Thin Blue Lie: The Future Of High-Tech Policing
Matt Stroud’s investigative journalism demonstrates the philosophical “technological solutionism” that police departments have utilized in the past century. Technological solutionism refers to reactive policing through new age technological devices such as tasers, CCTV, facial recognition, and body cameras. Stroud addresses how police leadership and policing tactics focus on technology to be the sole solution, rather than having police leadership focus on underlying issues. The book chronicles how technology appears to backfire, with a focus on unreliable and faulty use of tasers. Stroud fails, however, to mention that the criminal justice system uses a reactive response rather than a proactive approach to crime, and this bias can be seen throughout his investigative research.
Stroud’s description of how the police integrated technology is one of the strengths of the book. He details the racial tensions between African American communities and police departments that have been ongoing since 1905, and how August Vollmer became a modern policing pioneer. While Stroud describes Vollmer’s writings as racist with respect to crime, Vollmer did contribute much to what we know about police professionalism, having a systematic database of criminal records, and the use of the polygraph test.

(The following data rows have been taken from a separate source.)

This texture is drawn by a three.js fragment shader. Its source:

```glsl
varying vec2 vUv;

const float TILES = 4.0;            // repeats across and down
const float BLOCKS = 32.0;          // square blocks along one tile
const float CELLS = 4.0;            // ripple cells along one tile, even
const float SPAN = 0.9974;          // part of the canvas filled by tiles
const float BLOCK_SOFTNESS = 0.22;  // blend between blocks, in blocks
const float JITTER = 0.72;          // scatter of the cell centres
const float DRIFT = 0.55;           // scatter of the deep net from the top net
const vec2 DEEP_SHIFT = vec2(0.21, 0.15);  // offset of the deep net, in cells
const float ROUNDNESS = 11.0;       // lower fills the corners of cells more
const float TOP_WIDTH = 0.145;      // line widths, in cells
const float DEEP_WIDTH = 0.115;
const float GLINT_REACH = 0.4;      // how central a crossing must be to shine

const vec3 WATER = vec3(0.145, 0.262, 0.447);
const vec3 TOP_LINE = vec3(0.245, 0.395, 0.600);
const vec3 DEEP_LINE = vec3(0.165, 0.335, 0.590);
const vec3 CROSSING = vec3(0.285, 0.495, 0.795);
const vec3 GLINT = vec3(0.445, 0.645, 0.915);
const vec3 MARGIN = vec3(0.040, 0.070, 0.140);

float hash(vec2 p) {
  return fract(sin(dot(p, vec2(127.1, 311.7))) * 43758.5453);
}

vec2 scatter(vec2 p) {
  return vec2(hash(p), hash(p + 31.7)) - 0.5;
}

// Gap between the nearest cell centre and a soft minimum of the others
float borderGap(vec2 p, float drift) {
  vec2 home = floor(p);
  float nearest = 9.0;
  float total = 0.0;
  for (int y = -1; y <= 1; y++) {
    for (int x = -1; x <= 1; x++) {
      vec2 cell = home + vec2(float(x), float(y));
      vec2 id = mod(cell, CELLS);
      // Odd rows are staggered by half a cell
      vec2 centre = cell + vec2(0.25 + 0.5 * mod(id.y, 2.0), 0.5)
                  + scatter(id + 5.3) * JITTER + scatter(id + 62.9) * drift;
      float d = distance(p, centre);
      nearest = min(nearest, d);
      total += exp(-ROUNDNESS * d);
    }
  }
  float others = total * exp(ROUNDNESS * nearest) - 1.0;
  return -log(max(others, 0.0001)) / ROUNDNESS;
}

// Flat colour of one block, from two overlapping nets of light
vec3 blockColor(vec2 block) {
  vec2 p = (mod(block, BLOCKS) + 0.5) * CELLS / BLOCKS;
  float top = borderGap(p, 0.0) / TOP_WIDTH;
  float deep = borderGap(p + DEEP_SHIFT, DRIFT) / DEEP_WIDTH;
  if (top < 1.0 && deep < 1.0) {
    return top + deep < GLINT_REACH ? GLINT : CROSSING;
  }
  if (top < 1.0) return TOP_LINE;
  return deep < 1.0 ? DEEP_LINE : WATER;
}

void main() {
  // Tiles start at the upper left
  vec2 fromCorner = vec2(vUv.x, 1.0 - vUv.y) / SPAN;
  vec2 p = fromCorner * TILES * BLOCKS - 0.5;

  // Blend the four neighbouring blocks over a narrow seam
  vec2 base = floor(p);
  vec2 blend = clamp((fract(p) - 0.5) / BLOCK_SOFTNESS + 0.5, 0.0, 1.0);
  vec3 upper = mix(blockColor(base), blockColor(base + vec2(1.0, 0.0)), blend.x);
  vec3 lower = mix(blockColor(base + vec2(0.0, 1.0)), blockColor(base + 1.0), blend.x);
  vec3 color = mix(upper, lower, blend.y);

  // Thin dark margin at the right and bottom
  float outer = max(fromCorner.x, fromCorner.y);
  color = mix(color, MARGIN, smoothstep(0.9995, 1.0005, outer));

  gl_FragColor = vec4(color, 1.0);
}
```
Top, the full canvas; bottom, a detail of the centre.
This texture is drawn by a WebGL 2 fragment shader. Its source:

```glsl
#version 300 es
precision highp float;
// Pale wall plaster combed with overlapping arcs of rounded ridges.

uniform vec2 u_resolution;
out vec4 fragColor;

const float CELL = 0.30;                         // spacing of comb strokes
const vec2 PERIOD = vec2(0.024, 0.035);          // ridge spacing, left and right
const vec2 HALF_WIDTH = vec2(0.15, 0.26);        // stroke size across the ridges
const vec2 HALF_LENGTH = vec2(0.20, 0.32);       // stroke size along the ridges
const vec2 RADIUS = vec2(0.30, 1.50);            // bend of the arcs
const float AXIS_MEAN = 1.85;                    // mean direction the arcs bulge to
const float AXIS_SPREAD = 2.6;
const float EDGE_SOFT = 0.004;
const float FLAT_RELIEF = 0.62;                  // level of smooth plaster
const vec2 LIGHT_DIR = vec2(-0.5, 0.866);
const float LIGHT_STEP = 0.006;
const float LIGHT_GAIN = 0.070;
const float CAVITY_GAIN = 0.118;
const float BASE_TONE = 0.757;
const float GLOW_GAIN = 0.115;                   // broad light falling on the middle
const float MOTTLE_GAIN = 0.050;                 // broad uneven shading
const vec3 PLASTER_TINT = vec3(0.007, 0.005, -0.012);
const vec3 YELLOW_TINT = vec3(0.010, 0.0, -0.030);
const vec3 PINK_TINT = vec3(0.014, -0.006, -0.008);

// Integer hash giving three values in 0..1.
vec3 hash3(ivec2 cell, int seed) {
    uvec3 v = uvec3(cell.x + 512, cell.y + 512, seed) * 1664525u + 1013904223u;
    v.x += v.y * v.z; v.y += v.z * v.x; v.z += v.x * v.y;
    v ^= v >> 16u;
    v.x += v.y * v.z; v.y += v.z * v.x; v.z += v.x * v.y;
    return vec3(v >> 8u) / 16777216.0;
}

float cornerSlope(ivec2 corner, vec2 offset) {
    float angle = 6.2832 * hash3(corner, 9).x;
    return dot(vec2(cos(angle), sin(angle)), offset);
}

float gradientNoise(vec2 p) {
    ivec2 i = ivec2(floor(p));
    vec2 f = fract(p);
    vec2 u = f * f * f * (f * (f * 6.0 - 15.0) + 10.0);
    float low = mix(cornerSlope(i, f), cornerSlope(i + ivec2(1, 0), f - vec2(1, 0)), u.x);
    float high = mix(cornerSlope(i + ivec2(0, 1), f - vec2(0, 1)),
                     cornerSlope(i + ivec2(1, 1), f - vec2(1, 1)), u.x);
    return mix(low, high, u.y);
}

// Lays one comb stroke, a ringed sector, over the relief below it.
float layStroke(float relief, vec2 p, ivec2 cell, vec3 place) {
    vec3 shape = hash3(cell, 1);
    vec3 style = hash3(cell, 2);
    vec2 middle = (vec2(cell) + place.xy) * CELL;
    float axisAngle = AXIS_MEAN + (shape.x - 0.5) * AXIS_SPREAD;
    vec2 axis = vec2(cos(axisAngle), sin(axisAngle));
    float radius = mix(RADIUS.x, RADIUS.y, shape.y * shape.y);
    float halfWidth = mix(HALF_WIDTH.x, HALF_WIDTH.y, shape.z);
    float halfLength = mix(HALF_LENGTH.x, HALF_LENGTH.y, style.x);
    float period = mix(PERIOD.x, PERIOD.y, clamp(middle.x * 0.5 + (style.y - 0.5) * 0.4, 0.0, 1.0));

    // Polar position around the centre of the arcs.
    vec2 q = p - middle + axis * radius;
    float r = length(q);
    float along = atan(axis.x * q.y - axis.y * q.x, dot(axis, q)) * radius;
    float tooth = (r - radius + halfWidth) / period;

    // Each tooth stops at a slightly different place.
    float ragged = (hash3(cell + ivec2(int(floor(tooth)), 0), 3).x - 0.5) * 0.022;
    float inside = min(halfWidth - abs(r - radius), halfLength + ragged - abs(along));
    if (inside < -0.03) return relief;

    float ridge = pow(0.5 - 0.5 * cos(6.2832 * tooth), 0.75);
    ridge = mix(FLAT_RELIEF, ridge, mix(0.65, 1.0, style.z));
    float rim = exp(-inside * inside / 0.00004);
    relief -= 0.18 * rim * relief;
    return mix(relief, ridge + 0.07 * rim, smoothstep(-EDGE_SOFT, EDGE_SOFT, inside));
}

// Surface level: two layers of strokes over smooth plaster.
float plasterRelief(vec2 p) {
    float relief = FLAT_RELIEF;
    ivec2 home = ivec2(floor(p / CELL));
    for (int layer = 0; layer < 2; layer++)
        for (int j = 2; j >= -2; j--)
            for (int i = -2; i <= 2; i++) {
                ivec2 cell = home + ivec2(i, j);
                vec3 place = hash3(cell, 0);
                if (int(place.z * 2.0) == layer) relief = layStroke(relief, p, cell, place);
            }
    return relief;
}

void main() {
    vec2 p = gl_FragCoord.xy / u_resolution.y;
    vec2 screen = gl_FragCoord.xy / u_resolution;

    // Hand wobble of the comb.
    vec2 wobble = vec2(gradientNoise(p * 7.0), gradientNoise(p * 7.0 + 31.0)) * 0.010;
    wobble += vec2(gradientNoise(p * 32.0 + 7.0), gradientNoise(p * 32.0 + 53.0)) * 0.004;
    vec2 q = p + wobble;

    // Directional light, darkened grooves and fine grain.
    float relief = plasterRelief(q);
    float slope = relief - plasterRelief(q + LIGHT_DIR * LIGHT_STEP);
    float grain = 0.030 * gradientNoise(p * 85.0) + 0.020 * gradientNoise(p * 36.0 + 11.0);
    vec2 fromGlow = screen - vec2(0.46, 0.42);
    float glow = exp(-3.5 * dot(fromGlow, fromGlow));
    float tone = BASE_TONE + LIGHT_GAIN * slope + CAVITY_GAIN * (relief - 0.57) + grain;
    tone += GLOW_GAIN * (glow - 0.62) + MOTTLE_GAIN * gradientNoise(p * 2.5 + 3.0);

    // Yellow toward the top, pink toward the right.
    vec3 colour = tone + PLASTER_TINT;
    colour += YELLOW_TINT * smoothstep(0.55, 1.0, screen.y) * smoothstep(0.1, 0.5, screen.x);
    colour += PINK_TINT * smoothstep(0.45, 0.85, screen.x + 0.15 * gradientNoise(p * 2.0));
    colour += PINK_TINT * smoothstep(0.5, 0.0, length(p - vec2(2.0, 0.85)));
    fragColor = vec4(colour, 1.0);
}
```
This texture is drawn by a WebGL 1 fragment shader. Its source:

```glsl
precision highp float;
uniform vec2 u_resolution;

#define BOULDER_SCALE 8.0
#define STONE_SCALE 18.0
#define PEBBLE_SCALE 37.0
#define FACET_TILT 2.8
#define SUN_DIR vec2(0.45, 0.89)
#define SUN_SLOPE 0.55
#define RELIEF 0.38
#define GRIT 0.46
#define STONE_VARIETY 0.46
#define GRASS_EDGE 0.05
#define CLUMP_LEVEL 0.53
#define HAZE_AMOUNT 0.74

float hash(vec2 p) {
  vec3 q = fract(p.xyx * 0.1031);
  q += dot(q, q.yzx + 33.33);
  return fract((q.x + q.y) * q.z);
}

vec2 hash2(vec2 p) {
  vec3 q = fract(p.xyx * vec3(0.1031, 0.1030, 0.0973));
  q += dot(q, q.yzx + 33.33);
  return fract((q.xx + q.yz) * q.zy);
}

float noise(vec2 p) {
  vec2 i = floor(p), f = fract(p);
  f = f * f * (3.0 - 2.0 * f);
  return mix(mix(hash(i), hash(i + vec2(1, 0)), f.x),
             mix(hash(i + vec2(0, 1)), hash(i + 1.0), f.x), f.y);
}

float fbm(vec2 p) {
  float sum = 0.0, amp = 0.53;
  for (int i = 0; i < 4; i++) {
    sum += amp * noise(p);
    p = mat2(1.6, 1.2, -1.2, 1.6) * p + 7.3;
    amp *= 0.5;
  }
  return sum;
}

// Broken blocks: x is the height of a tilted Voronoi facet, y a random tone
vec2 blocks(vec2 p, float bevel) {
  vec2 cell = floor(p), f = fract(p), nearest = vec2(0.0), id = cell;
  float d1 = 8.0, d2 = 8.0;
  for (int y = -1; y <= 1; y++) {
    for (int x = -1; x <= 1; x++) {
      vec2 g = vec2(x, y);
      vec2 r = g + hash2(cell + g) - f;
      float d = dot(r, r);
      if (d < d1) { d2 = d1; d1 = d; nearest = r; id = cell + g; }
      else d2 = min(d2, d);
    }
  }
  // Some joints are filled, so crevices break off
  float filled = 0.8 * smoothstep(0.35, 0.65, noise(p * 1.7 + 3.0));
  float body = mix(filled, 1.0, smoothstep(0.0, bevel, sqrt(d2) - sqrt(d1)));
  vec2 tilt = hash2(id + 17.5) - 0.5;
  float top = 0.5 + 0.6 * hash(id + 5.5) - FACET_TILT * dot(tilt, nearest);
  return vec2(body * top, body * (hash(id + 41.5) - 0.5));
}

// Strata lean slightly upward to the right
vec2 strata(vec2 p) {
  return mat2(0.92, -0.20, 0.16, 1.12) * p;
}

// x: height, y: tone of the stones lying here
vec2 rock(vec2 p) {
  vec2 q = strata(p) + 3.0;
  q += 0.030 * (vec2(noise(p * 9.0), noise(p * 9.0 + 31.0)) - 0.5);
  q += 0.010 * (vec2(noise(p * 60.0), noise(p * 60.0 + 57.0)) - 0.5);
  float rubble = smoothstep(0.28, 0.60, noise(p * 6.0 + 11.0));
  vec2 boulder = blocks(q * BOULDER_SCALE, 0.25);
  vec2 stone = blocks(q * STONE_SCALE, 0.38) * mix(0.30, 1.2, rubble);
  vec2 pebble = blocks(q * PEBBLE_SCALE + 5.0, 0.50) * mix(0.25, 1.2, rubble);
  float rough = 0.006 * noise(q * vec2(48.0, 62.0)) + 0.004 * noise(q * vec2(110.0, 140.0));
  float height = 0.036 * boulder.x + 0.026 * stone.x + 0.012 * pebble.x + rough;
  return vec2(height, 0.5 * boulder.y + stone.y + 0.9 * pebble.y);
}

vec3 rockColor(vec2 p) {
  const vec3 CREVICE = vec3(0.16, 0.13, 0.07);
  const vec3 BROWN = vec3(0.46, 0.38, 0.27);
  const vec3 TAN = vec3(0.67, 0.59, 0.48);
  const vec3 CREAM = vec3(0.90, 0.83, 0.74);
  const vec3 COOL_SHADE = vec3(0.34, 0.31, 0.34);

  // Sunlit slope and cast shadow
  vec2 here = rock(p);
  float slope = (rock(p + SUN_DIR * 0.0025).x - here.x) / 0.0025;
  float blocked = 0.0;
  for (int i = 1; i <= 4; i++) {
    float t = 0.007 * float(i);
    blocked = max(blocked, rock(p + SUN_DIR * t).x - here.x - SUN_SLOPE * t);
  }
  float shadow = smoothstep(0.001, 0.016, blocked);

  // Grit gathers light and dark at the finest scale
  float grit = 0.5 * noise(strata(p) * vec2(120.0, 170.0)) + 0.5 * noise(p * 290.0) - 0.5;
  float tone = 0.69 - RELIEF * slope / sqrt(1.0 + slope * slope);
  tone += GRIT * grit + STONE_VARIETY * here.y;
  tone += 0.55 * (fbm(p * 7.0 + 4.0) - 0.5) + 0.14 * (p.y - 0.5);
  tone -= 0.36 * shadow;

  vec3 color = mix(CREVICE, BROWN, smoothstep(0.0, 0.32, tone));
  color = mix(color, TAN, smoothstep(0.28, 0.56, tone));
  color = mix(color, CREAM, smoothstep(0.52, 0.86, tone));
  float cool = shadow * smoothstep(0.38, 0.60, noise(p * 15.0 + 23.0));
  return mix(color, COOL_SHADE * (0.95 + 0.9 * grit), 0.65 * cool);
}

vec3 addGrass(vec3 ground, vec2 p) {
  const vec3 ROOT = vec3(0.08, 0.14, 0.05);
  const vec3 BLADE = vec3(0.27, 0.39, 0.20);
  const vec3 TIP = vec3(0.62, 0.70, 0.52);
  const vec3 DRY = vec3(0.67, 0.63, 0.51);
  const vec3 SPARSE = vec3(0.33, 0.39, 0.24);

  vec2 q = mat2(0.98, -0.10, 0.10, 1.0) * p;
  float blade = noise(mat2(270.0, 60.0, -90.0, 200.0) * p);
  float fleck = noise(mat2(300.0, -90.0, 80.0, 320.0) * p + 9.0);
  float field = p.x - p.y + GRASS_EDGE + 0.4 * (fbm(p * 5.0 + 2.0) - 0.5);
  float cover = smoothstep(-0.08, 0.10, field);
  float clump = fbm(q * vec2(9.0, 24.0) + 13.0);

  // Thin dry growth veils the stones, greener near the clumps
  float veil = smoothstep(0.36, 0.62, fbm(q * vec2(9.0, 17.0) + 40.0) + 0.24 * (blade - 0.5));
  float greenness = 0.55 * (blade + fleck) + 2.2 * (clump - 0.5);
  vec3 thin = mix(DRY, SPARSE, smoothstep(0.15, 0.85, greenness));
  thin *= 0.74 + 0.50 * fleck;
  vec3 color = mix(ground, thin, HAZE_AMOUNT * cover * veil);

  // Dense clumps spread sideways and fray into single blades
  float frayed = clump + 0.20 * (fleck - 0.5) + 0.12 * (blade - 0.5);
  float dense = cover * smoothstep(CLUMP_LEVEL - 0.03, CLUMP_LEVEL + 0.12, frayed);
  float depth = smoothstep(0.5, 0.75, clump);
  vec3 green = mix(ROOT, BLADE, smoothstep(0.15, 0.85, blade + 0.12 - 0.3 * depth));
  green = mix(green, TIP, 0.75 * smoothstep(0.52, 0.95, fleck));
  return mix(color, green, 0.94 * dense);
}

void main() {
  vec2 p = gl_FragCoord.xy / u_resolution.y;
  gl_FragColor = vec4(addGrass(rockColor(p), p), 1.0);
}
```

Stroud emphasizes the aftermath of the Watts riots of 1965, which lead police departments to search for technology as a remedy to the perceived problems rather than addressing community-based issues. He focuses heavily on the uprising and fall of the several companies and individuals that promoted the use of the taser. There is also a focus on the development and use of COMPSTAT.
Unfortunately, the strength of historical details here weakens the author’s overall emphasis on the argument that technology has ruined modern police work. Stroud fails to deliver the same coverage and critiques of technological advances such as the in-car computers, radios, GPS, digital cameras, and cell phones carried by most officers today.
While Stroud provides insight into the history of technology, he provides no solutions to its associated problems. He does not, for example, address any external police pressures, such as political influence, legal mandates, and societal pressure, which have encouraged departments to adopt technology as the solution after critical incidents. Instead, the book’s primary assumption seems to be that decisions are made internally by police agencies with little external influence—other than private companies looking to capitalize on the technological remedies they sell. For these reasons, the book has limited scope and application, and does not speak to the important history of the development of several vital technologies that are commonly used in policing today.
Ben Stickle, Ph.D., Middle Tennessee State University